== DATA TO PROCESS
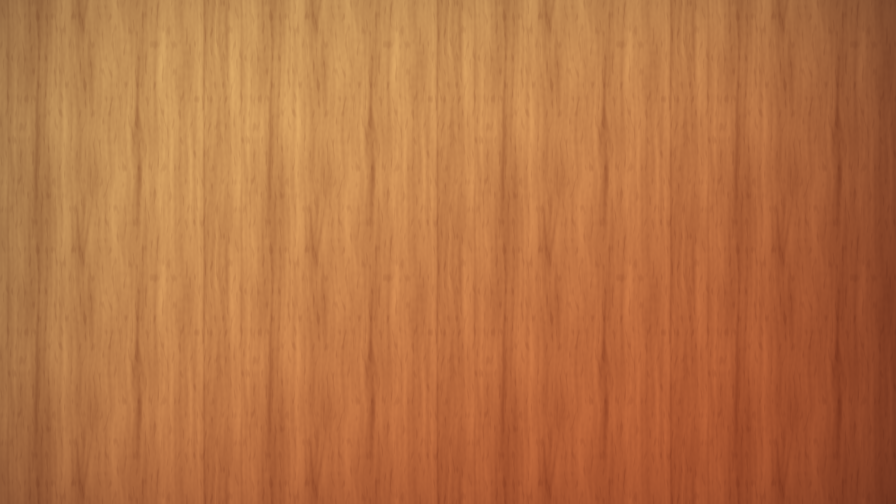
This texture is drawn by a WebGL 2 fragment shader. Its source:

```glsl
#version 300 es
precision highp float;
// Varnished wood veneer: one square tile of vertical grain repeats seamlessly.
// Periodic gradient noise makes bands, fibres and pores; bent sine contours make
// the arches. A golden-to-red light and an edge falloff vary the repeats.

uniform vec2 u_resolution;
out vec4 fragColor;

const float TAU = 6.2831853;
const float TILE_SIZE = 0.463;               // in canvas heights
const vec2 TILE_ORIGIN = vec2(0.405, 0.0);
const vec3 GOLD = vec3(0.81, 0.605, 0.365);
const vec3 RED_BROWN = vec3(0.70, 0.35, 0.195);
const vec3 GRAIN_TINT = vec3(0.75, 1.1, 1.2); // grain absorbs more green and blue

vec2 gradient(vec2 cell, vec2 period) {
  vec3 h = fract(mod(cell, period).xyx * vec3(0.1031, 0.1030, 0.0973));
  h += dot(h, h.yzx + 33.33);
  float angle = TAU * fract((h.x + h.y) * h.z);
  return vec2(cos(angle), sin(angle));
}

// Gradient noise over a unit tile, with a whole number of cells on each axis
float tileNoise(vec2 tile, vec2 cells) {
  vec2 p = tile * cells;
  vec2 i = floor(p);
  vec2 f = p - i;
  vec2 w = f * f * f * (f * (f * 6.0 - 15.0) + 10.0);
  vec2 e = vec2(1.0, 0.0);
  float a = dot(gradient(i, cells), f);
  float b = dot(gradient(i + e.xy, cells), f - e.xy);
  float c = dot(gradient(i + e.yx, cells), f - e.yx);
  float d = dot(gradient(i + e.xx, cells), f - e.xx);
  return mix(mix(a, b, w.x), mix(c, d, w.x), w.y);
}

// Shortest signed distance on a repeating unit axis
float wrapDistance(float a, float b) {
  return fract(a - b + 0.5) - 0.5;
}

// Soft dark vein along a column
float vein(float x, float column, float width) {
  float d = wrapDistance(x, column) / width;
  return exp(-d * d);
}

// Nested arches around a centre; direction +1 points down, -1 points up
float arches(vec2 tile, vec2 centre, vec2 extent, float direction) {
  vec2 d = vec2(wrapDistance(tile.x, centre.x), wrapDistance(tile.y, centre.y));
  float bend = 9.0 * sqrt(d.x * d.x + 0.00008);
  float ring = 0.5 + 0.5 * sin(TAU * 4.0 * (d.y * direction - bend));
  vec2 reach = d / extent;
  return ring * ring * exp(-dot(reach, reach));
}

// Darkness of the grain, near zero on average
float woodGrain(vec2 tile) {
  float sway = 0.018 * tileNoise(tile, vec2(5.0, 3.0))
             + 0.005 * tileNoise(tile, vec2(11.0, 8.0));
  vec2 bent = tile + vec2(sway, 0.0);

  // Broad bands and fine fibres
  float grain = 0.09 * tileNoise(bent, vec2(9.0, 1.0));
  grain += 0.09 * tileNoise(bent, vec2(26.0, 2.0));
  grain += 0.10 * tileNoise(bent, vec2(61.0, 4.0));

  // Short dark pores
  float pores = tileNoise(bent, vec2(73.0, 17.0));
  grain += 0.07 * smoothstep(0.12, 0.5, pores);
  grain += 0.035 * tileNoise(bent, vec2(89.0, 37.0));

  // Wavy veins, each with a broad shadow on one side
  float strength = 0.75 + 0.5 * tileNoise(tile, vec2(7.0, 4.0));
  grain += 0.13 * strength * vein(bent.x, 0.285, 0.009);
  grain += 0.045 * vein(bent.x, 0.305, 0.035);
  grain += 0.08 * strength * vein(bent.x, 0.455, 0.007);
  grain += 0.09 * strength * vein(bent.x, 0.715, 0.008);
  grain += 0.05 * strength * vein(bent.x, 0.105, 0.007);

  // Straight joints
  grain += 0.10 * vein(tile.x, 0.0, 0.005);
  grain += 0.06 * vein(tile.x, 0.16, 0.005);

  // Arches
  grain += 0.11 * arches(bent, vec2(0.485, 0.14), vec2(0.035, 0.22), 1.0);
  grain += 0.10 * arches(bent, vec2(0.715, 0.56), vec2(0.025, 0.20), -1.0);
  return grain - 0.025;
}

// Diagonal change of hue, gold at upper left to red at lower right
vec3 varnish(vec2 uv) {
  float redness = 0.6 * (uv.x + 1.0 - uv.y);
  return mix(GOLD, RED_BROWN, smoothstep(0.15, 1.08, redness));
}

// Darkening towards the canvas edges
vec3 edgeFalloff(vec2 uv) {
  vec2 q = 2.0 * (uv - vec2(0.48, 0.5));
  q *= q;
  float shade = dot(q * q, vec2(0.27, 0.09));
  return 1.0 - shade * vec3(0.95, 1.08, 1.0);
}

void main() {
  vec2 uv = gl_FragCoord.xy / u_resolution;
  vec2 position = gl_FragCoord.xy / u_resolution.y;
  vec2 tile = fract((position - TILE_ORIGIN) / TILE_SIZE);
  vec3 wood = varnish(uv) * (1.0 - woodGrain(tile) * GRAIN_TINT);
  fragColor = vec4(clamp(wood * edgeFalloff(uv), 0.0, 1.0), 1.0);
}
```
====
== WHAT TO WORK ON ==
Search the entries for the string "strength" and return each line where it turns up.

== RESPONSE BELOW ==
  float strength = 0.75 + 0.5 * tileNoise(tile, vec2(7.0, 4.0));
  grain += 0.13 * strength * vein(bent.x, 0.285, 0.009);
  grain += 0.08 * strength * vein(bent.x, 0.455, 0.007);
  grain += 0.09 * strength * vein(bent.x, 0.715, 0.008);
  grain += 0.05 * strength * vein(bent.x, 0.105, 0.007);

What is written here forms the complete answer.